§ EXERCISE PROMPT
From the first line to the last, write out the listing exactly.

§ INPUT RECORDS
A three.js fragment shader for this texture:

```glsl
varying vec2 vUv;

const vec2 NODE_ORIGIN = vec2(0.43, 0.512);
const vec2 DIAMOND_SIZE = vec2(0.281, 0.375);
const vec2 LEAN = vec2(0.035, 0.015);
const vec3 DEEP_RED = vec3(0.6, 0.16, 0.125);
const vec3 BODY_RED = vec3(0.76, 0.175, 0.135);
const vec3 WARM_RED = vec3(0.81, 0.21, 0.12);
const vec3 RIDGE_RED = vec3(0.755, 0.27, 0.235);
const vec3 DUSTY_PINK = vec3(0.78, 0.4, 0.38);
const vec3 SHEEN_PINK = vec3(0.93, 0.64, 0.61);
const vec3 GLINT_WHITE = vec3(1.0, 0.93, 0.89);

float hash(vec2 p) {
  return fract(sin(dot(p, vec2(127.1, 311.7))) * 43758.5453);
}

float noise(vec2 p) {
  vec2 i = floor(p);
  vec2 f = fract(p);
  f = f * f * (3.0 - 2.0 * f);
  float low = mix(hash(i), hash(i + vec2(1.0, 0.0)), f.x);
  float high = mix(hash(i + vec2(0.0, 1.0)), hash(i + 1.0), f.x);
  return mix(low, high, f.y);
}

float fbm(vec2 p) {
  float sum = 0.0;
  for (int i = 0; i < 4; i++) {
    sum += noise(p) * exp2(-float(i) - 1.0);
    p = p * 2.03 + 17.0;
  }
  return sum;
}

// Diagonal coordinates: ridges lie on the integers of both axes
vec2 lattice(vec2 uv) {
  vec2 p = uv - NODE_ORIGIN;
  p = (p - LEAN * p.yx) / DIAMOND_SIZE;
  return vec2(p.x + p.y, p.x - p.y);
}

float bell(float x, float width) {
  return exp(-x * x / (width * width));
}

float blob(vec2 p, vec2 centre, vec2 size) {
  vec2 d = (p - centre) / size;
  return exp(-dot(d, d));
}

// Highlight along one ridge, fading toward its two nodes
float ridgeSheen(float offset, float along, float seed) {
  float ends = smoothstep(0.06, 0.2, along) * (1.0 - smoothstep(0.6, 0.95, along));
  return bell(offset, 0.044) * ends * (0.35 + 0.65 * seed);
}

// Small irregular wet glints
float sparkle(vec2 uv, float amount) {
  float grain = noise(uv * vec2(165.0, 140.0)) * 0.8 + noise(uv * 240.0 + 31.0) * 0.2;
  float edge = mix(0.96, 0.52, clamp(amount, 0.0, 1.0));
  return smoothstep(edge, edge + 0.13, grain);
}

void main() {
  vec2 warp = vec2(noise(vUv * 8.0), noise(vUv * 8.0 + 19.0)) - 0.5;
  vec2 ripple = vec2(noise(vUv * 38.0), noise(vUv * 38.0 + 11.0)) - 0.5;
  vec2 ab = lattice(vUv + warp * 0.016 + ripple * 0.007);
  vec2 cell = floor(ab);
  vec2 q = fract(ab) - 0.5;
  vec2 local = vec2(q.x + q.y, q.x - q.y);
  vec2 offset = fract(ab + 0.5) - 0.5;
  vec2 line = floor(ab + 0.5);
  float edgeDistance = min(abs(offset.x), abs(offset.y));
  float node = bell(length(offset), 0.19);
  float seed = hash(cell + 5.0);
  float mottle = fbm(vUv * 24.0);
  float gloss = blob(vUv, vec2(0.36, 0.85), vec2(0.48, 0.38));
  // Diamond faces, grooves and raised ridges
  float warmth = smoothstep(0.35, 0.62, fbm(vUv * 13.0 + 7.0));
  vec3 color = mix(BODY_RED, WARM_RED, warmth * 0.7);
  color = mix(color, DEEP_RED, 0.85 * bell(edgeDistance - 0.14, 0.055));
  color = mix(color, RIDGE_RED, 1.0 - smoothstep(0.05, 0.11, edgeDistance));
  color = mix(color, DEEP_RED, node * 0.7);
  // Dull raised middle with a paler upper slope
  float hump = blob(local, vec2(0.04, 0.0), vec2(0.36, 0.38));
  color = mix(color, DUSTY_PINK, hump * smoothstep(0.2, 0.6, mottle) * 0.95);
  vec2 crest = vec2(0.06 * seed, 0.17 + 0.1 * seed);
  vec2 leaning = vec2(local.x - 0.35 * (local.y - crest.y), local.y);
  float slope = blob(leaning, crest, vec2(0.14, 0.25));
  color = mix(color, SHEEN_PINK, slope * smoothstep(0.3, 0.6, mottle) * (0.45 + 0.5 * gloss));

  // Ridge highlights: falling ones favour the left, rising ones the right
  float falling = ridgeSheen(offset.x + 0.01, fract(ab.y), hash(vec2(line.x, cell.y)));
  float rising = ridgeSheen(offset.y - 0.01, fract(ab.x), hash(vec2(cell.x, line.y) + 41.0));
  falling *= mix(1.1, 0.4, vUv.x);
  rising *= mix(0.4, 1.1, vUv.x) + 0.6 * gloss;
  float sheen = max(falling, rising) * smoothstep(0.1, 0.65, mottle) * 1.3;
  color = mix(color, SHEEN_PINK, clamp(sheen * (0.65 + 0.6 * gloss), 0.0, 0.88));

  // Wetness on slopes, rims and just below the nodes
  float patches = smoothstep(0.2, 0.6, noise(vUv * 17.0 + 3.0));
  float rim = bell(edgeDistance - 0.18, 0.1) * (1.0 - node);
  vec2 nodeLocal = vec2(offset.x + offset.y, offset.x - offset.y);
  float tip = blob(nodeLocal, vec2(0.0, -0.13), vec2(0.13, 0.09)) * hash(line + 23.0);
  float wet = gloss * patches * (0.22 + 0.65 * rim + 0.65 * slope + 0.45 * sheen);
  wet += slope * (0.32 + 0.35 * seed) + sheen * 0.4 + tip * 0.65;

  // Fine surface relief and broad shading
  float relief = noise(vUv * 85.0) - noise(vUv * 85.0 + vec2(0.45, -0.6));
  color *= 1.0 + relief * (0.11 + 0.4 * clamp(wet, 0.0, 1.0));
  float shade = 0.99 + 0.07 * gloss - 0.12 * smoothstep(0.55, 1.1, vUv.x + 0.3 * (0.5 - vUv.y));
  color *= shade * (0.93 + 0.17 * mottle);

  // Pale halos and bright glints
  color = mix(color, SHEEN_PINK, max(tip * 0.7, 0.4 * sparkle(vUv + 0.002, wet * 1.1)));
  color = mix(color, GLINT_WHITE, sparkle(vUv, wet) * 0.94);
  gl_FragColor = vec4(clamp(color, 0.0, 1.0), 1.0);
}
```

§ RESULT BELOW
A three.js fragment shader for this texture:

```glsl
varying vec2 vUv;

const vec2 NODE_ORIGIN = vec2(0.43, 0.512);
const vec2 DIAMOND_SIZE = vec2(0.281, 0.375);
const vec2 LEAN = vec2(0.035, 0.015);
const vec3 DEEP_RED = vec3(0.6, 0.16, 0.125);
const vec3 BODY_RED = vec3(0.76, 0.175, 0.135);
const vec3 WARM_RED = vec3(0.81, 0.21, 0.12);
const vec3 RIDGE_RED = vec3(0.755, 0.27, 0.235);
const vec3 DUSTY_PINK = vec3(0.78, 0.4, 0.38);
const vec3 SHEEN_PINK = vec3(0.93, 0.64, 0.61);
const vec3 GLINT_WHITE = vec3(1.0, 0.93, 0.89);

float hash(vec2 p) {
  return fract(sin(dot(p, vec2(127.1, 311.7))) * 43758.5453);
}

float noise(vec2 p) {
  vec2 i = floor(p);
  vec2 f = fract(p);
  f = f * f * (3.0 - 2.0 * f);
  float low = mix(hash(i), hash(i + vec2(1.0, 0.0)), f.x);
  float high = mix(hash(i + vec2(0.0, 1.0)), hash(i + 1.0), f.x);
  return mix(low, high, f.y);
}

float fbm(vec2 p) {
  float sum = 0.0;
  for (int i = 0; i < 4; i++) {
    sum += noise(p) * exp2(-float(i) - 1.0);
    p = p * 2.03 + 17.0;
  }
  return sum;
}

// Diagonal coordinates: ridges lie on the integers of both axes
vec2 lattice(vec2 uv) {
  vec2 p = uv - NODE_ORIGIN;
  p = (p - LEAN * p.yx) / DIAMOND_SIZE;
  return vec2(p.x + p.y, p.x - p.y);
}

float bell(float x, float width) {
  return exp(-x * x / (width * width));
}

float blob(vec2 p, vec2 centre, vec2 size) {
  vec2 d = (p - centre) / size;
  return exp(-dot(d, d));
}

// Highlight along one ridge, fading toward its two nodes
float ridgeSheen(float offset, float along, float seed) {
  float ends = smoothstep(0.06, 0.2, along) * (1.0 - smoothstep(0.6, 0.95, along));
  return bell(offset, 0.044) * ends * (0.35 + 0.65 * seed);
}

// Small irregular wet glints
float sparkle(vec2 uv, float amount) {
  float grain = noise(uv * vec2(165.0, 140.0)) * 0.8 + noise(uv * 240.0 + 31.0) * 0.2;
  float edge = mix(0.96, 0.52, clamp(amount, 0.0, 1.0));
  return smoothstep(edge, edge + 0.13, grain);
}

void main() {
  vec2 warp = vec2(noise(vUv * 8.0), noise(vUv * 8.0 + 19.0)) - 0.5;
  vec2 ripple = vec2(noise(vUv * 38.0), noise(vUv * 38.0 + 11.0)) - 0.5;
  vec2 ab = lattice(vUv + warp * 0.016 + ripple * 0.007);
  vec2 cell = floor(ab);
  vec2 q = fract(ab) - 0.5;
  vec2 local = vec2(q.x + q.y, q.x - q.y);
  vec2 offset = fract(ab + 0.5) - 0.5;
  vec2 line = floor(ab + 0.5);
  float edgeDistance = min(abs(offset.x), abs(offset.y));
  float node = bell(length(offset), 0.19);
  float seed = hash(cell + 5.0);
  float mottle = fbm(vUv * 24.0);
  float gloss = blob(vUv, vec2(0.36, 0.85), vec2(0.48, 0.38));
  // Diamond faces, grooves and raised ridges
  float warmth = smoothstep(0.35, 0.62, fbm(vUv * 13.0 + 7.0));
  vec3 color = mix(BODY_RED, WARM_RED, warmth * 0.7);
  color = mix(color, DEEP_RED, 0.85 * bell(edgeDistance - 0.14, 0.055));
  color = mix(color, RIDGE_RED, 1.0 - smoothstep(0.05, 0.11, edgeDistance));
  color = mix(color, DEEP_RED, node * 0.7);
  // Dull raised middle with a paler upper slope
  float hump = blob(local, vec2(0.04, 0.0), vec2(0.36, 0.38));
  color = mix(color, DUSTY_PINK, hump * smoothstep(0.2, 0.6, mottle) * 0.95);
  vec2 crest = vec2(0.06 * seed, 0.17 + 0.1 * seed);
  vec2 leaning = vec2(local.x - 0.35 * (local.y - crest.y), local.y);
  float slope = blob(leaning, crest, vec2(0.14, 0.25));
  color = mix(color, SHEEN_PINK, slope * smoothstep(0.3, 0.6, mottle) * (0.45 + 0.5 * gloss));

  // Ridge highlights: falling ones favour the left, rising ones the right
  float falling = ridgeSheen(offset.x + 0.01, fract(ab.y), hash(vec2(line.x, cell.y)));
  float rising = ridgeSheen(offset.y - 0.01, fract(ab.x), hash(vec2(cell.x, line.y) + 41.0));
  falling *= mix(1.1, 0.4, vUv.x);
  rising *= mix(0.4, 1.1, vUv.x) + 0.6 * gloss;
  float sheen = max(falling, rising) * smoothstep(0.1, 0.65, mottle) * 1.3;
  color = mix(color, SHEEN_PINK, clamp(sheen * (0.65 + 0.6 * gloss), 0.0, 0.88));

  // Wetness on slopes, rims and just below the nodes
  float patches = smoothstep(0.2, 0.6, noise(vUv * 17.0 + 3.0));
  float rim = bell(edgeDistance - 0.18, 0.1) * (1.0 - node);
  vec2 nodeLocal = vec2(offset.x + offset.y, offset.x - offset.y);
  float tip = blob(nodeLocal, vec2(0.0, -0.13), vec2(0.13, 0.09)) * hash(line + 23.0);
  float wet = gloss * patches * (0.22 + 0.65 * rim + 0.65 * slope + 0.45 * sheen);
  wet += slope * (0.32 + 0.35 * seed) + sheen * 0.4 + tip * 0.65;

  // Fine surface relief and broad shading
  float relief = noise(vUv * 85.0) - noise(vUv * 85.0 + vec2(0.45, -0.6));
  color *= 1.0 + relief * (0.11 + 0.4 * clamp(wet, 0.0, 1.0));
  float shade = 0.99 + 0.07 * gloss - 0.12 * smoothstep(0.55, 1.1, vUv.x + 0.3 * (0.5 - vUv.y));
  color *= shade * (0.93 + 0.17 * mottle);

  // Pale halos and bright glints
  color = mix(color, SHEEN_PINK, max(tip * 0.7, 0.4 * sparkle(vUv + 0.002, wet * 1.1)));
  color = mix(color, GLINT_WHITE, sparkle(vUv, wet) * 0.94);
  gl_FragColor = vec4(clamp(color, 0.0, 1.0), 1.0);
}
```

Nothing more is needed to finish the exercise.